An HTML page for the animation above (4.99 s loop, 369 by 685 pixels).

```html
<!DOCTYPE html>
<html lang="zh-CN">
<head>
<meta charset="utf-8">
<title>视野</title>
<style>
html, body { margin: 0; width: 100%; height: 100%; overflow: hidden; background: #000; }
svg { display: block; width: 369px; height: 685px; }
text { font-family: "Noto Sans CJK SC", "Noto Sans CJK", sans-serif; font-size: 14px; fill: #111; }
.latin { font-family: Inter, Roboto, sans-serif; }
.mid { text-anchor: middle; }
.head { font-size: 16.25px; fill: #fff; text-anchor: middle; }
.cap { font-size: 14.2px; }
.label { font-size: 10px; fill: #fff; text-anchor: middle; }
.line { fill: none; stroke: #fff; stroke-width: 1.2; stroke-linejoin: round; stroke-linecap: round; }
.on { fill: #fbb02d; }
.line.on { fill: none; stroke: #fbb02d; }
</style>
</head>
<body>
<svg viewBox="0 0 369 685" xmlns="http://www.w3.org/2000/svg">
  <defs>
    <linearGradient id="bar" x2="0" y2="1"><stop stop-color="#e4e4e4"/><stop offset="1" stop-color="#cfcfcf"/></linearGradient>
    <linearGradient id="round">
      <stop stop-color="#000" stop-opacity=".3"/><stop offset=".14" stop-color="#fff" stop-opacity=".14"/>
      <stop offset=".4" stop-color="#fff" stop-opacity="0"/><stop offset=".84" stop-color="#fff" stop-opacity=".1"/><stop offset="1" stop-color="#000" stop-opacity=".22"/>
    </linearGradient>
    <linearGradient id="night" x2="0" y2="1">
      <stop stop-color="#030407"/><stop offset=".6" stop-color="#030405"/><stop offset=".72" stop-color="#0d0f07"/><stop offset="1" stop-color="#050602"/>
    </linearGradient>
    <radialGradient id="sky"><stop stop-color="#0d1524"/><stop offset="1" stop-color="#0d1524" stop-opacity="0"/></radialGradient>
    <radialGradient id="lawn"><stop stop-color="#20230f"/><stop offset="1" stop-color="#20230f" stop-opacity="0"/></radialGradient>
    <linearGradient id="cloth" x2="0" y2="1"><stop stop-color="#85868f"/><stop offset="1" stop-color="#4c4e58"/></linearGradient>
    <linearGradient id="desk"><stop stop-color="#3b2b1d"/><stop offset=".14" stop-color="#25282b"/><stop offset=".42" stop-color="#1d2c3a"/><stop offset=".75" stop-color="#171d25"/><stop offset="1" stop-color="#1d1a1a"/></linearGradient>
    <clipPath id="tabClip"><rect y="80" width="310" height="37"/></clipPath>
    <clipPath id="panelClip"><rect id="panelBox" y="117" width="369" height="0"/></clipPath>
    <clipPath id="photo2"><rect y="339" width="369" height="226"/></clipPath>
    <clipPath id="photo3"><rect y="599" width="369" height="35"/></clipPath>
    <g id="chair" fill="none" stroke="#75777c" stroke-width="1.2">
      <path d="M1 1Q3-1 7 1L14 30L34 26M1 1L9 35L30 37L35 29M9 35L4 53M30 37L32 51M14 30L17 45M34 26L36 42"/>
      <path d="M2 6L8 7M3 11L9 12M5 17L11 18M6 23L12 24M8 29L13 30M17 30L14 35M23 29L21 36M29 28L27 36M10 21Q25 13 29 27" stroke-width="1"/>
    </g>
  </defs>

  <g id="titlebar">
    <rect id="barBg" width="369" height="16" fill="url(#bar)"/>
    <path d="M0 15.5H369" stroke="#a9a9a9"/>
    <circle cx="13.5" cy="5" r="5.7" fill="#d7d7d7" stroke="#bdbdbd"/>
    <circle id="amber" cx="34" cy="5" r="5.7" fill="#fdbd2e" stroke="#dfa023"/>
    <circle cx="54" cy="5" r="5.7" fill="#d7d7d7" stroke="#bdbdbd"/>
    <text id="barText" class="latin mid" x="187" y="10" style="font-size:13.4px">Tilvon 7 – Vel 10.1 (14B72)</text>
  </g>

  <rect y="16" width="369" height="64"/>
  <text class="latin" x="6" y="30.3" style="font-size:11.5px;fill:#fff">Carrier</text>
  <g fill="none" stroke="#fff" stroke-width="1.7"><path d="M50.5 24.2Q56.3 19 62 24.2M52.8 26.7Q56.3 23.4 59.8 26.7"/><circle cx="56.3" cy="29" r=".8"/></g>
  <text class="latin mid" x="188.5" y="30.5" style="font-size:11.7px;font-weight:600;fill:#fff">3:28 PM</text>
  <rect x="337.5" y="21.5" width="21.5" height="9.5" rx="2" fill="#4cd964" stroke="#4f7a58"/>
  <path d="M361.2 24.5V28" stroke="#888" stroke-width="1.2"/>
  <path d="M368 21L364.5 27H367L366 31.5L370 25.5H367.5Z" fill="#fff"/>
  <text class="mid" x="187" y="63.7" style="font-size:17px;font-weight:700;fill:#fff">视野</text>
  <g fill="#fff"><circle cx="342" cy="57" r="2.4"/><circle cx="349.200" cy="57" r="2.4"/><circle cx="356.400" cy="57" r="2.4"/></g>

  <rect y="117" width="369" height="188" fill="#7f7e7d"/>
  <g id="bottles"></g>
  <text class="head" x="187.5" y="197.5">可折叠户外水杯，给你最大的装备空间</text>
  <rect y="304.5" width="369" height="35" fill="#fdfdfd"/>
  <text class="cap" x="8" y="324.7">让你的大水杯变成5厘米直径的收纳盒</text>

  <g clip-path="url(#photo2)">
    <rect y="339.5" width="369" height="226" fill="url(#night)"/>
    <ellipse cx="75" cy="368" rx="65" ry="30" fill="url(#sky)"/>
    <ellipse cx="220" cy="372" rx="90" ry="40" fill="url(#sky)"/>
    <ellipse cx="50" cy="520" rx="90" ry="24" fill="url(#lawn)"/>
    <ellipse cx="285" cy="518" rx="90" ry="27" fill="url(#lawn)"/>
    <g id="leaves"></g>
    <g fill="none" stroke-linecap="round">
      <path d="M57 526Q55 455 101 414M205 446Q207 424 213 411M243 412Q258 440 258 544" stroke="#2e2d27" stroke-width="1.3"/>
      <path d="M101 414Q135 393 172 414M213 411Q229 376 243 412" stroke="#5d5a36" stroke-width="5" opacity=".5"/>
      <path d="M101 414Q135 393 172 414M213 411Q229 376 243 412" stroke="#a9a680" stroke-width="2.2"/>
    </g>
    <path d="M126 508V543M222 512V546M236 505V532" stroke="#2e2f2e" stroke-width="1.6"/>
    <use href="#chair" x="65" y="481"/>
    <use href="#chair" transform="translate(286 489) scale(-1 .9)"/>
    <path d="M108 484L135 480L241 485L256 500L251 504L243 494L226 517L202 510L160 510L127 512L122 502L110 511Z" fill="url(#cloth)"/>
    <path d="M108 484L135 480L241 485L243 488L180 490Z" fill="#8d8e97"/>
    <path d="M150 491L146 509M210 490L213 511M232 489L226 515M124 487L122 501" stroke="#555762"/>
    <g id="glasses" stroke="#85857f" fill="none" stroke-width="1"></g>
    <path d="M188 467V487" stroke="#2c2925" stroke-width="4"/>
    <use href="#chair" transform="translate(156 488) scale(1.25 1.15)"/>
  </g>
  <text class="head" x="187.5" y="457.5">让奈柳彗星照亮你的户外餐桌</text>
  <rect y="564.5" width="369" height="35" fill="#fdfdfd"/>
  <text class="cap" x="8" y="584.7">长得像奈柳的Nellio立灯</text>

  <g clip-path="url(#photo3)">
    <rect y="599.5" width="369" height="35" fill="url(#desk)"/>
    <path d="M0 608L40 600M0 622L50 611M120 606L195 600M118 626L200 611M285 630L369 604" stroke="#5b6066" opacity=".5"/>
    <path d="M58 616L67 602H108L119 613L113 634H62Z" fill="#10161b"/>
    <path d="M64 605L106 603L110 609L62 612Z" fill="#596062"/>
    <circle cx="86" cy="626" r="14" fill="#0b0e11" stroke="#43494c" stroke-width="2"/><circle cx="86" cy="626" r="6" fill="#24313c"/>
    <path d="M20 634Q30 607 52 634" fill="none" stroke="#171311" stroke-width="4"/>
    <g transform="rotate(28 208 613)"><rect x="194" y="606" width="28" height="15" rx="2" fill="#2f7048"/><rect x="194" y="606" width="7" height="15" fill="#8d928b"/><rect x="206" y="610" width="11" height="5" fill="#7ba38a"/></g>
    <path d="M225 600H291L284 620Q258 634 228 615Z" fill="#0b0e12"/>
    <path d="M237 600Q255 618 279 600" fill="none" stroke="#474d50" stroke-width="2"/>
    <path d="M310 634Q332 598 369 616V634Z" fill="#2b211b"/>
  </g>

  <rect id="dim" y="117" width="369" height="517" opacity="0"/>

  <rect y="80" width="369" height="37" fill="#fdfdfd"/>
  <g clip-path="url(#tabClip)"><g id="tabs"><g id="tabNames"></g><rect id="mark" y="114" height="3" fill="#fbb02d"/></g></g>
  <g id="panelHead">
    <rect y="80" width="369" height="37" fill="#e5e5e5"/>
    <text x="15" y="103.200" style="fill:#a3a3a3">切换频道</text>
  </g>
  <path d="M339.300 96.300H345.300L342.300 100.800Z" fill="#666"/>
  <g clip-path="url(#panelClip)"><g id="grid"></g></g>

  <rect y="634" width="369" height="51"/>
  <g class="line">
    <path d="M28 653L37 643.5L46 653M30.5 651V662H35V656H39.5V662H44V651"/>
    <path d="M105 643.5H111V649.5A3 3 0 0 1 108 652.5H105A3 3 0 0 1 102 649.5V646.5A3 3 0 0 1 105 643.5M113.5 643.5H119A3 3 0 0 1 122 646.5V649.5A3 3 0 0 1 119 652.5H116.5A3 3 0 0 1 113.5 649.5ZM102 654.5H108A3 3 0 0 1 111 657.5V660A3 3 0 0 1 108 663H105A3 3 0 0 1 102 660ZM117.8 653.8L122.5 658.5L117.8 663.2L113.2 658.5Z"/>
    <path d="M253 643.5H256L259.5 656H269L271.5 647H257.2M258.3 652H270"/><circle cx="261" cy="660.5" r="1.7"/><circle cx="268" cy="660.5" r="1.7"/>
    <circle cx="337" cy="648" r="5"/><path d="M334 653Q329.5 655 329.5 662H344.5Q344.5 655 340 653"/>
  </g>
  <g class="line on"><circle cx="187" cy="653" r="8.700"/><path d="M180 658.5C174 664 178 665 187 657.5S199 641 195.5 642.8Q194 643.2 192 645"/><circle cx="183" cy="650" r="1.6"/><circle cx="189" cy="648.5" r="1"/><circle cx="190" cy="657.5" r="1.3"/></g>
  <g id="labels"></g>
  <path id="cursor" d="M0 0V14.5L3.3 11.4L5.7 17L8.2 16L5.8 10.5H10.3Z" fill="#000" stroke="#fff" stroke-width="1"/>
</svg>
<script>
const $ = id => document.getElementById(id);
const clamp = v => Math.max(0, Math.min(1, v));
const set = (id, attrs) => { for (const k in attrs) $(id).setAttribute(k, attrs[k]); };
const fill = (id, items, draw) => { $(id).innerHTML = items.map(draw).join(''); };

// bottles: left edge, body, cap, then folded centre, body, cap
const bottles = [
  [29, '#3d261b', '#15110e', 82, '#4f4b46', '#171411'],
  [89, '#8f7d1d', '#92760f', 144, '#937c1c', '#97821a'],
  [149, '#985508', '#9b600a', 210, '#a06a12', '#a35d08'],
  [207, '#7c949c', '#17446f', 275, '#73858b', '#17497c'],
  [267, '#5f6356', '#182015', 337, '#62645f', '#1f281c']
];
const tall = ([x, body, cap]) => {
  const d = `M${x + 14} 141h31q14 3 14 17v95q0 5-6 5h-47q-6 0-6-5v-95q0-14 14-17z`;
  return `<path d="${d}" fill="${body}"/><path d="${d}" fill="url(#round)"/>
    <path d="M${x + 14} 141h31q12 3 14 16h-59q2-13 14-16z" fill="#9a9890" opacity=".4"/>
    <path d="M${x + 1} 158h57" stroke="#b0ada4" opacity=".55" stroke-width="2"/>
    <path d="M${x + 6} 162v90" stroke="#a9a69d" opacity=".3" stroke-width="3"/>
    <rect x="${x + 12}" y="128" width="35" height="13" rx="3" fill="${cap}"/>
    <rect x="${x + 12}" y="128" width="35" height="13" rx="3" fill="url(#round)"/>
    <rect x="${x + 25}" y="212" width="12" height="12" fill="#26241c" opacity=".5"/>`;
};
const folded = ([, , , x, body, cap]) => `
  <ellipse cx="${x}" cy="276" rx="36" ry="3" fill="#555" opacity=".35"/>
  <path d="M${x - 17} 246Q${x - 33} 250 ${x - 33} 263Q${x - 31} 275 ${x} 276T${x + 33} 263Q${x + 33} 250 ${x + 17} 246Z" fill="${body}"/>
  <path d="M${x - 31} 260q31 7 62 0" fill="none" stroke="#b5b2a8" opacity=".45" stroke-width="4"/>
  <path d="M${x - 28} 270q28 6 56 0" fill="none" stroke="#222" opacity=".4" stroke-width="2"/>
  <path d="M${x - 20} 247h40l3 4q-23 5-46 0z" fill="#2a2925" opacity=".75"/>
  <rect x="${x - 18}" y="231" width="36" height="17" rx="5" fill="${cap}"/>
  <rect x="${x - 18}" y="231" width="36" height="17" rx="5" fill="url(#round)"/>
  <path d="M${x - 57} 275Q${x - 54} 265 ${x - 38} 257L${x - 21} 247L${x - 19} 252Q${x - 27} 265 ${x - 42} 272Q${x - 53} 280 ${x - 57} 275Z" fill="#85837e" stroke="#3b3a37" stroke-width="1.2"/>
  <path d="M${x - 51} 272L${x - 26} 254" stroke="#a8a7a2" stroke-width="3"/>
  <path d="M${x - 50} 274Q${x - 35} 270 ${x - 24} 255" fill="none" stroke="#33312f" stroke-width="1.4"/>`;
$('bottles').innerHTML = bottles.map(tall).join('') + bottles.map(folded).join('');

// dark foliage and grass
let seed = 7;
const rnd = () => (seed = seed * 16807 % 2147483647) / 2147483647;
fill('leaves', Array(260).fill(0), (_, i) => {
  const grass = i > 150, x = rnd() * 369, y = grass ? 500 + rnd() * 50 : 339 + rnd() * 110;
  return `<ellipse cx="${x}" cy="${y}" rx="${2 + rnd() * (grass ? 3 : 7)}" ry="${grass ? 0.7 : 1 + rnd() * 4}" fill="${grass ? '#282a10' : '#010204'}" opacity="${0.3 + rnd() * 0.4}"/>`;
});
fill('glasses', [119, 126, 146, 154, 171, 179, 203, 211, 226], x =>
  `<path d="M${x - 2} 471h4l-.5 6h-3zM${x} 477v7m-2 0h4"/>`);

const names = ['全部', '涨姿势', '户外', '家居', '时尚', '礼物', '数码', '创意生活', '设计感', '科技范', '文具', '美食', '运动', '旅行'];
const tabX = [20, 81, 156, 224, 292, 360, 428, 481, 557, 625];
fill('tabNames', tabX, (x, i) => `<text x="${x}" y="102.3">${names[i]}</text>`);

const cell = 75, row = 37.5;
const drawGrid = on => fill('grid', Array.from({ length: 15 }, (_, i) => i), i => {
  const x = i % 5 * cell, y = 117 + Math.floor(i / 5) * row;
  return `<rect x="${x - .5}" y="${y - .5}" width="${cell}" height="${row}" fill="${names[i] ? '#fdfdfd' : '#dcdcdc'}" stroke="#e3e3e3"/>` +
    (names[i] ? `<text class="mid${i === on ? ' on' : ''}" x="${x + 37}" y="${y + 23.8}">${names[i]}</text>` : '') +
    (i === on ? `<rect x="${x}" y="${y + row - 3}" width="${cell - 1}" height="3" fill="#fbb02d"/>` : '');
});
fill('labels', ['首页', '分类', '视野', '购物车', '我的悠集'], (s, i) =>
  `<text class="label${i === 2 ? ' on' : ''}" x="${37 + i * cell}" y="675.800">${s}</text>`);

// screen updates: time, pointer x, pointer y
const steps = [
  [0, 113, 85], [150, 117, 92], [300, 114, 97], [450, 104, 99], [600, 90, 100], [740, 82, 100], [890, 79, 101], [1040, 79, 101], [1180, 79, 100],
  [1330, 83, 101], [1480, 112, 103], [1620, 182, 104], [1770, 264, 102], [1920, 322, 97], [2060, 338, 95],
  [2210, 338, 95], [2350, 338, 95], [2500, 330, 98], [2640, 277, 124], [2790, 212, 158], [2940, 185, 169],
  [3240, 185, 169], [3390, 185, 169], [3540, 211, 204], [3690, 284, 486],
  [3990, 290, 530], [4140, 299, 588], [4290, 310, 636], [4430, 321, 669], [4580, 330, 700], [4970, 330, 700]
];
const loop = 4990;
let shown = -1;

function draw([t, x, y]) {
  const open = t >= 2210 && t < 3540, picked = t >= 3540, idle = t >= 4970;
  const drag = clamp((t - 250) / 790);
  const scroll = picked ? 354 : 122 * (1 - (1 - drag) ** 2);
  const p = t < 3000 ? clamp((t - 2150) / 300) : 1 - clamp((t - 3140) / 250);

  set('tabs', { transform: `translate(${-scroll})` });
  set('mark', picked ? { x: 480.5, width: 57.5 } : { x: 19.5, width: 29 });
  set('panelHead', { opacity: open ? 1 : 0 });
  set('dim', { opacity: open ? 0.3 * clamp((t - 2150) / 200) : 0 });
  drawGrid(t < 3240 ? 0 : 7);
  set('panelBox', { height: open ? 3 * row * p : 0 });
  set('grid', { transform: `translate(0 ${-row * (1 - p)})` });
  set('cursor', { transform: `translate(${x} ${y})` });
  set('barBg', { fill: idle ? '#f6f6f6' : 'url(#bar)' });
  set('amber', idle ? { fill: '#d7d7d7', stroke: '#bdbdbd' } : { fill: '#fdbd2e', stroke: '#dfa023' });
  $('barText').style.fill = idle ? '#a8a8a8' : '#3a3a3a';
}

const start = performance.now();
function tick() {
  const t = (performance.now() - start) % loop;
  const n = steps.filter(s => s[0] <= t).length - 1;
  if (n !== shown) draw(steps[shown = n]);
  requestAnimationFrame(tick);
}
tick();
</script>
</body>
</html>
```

_ _ _ _ _

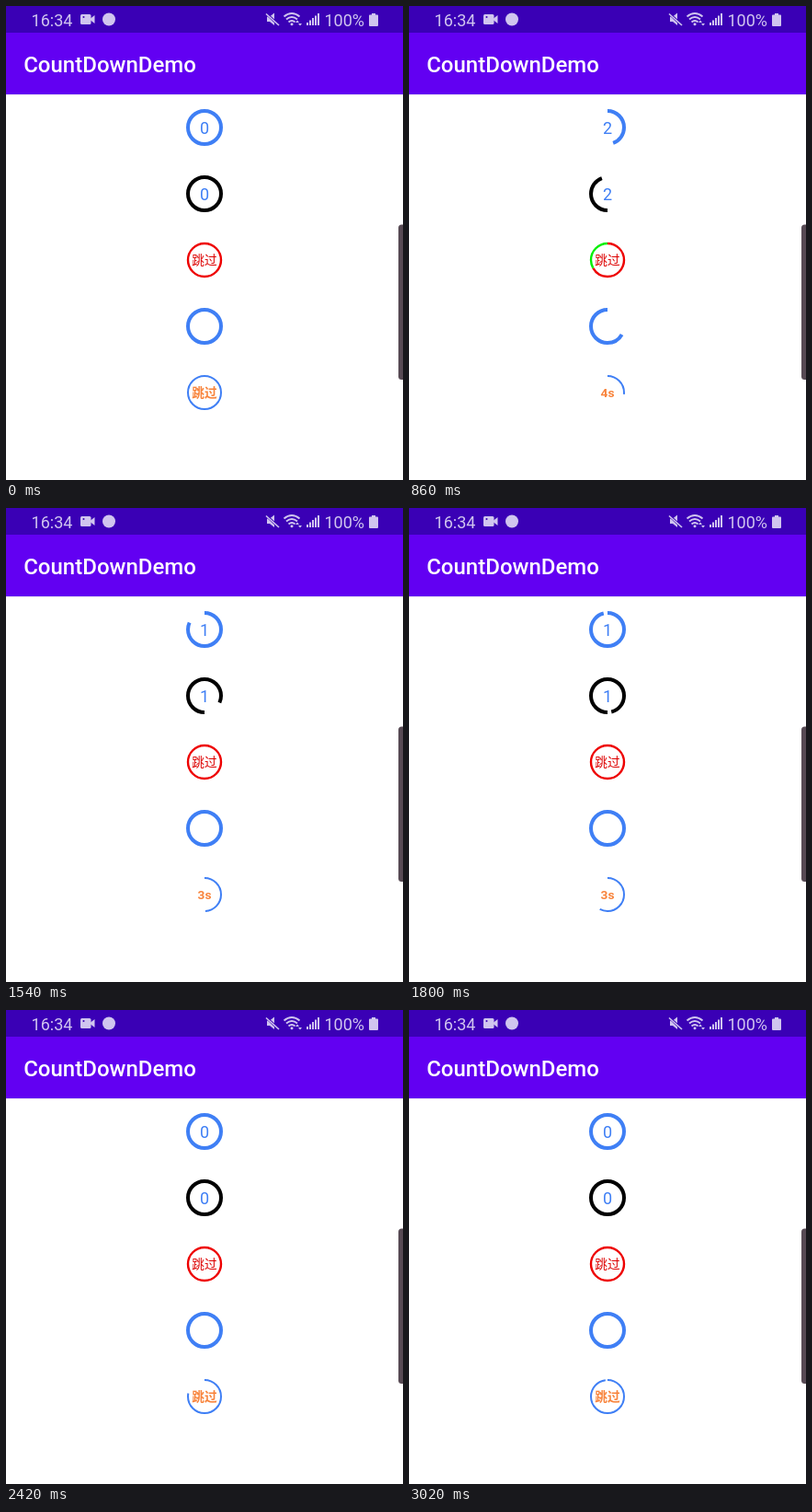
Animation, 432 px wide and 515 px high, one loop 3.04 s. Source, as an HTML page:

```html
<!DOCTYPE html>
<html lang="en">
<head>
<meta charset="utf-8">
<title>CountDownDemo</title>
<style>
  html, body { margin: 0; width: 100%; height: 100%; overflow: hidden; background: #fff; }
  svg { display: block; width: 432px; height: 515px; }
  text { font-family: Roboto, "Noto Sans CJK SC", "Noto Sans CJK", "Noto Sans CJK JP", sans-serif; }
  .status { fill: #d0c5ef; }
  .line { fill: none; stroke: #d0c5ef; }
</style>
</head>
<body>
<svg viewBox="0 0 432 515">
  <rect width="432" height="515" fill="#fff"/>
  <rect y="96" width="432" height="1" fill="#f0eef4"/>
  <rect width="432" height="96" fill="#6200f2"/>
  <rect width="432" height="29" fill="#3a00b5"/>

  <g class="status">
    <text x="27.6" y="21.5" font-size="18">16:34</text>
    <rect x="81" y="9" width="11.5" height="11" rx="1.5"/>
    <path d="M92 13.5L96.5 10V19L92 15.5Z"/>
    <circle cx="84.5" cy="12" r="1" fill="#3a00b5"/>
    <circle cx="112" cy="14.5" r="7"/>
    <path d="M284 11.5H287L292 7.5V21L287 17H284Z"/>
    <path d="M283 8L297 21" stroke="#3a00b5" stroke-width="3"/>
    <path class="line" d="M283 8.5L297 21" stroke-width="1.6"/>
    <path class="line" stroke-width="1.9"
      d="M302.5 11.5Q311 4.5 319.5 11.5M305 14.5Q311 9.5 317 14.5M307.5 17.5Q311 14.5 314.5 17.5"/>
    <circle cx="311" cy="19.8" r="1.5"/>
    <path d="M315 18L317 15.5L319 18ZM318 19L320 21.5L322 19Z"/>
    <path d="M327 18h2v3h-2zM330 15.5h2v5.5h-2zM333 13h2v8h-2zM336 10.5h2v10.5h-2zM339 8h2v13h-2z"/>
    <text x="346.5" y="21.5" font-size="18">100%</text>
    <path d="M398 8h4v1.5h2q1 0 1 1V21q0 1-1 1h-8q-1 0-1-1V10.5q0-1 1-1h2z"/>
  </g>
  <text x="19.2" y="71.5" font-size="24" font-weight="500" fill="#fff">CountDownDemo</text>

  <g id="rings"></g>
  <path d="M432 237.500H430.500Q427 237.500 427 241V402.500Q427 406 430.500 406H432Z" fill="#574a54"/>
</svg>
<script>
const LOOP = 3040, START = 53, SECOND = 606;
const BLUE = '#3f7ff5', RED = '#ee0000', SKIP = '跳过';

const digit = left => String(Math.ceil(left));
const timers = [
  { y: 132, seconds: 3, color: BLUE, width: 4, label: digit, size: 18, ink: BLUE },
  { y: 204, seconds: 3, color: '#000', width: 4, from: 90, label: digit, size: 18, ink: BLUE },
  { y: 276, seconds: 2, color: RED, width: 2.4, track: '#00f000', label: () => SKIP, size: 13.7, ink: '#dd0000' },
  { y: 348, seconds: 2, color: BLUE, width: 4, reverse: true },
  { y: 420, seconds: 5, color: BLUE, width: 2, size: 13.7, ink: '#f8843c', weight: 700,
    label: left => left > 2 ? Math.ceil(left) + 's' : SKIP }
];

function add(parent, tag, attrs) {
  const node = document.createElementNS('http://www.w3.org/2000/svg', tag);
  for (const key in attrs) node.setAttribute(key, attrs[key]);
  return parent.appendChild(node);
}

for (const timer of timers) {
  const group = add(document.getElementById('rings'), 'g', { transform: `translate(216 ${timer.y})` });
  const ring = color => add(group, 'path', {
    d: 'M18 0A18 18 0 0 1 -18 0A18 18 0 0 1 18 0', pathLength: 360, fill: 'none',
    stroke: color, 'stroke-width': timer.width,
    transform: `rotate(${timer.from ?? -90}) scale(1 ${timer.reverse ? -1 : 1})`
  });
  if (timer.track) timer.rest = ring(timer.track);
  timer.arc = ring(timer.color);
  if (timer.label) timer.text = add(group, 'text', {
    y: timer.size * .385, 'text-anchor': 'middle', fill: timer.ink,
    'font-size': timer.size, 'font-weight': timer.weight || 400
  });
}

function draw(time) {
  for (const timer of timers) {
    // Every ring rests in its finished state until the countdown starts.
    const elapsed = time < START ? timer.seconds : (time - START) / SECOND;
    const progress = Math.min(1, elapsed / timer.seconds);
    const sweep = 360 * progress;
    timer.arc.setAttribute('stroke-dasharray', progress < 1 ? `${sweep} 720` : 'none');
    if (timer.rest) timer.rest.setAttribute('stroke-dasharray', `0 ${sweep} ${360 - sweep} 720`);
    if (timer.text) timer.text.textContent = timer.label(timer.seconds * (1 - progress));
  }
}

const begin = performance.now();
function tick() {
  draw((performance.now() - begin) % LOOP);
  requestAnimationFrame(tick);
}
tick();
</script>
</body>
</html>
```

_ _ _ _ _

EXERCISE GOAL: Find every line in the records that uses the string "ellipse", then copy it.

ANSWER SECTION:
    <ellipse cx="75" cy="368" rx="65" ry="30" fill="url(#sky)"/>
    <ellipse cx="220" cy="372" rx="90" ry="40" fill="url(#sky)"/>
    <ellipse cx="50" cy="520" rx="90" ry="24" fill="url(#lawn)"/>
    <ellipse cx="285" cy="518" rx="90" ry="27" fill="url(#lawn)"/>
  <ellipse cx="${x}" cy="276" rx="36" ry="3" fill="#555" opacity=".35"/>
  return `<ellipse cx="${x}" cy="${y}" rx="${2 + rnd() * (grass ? 3 : 7)}" ry="${grass ? 0.7 : 1 + rnd() * 4}" fill="${grass ? '#282a10' : '#010204'}" opacity="${0.3 + rnd() * 0.4}"/>`;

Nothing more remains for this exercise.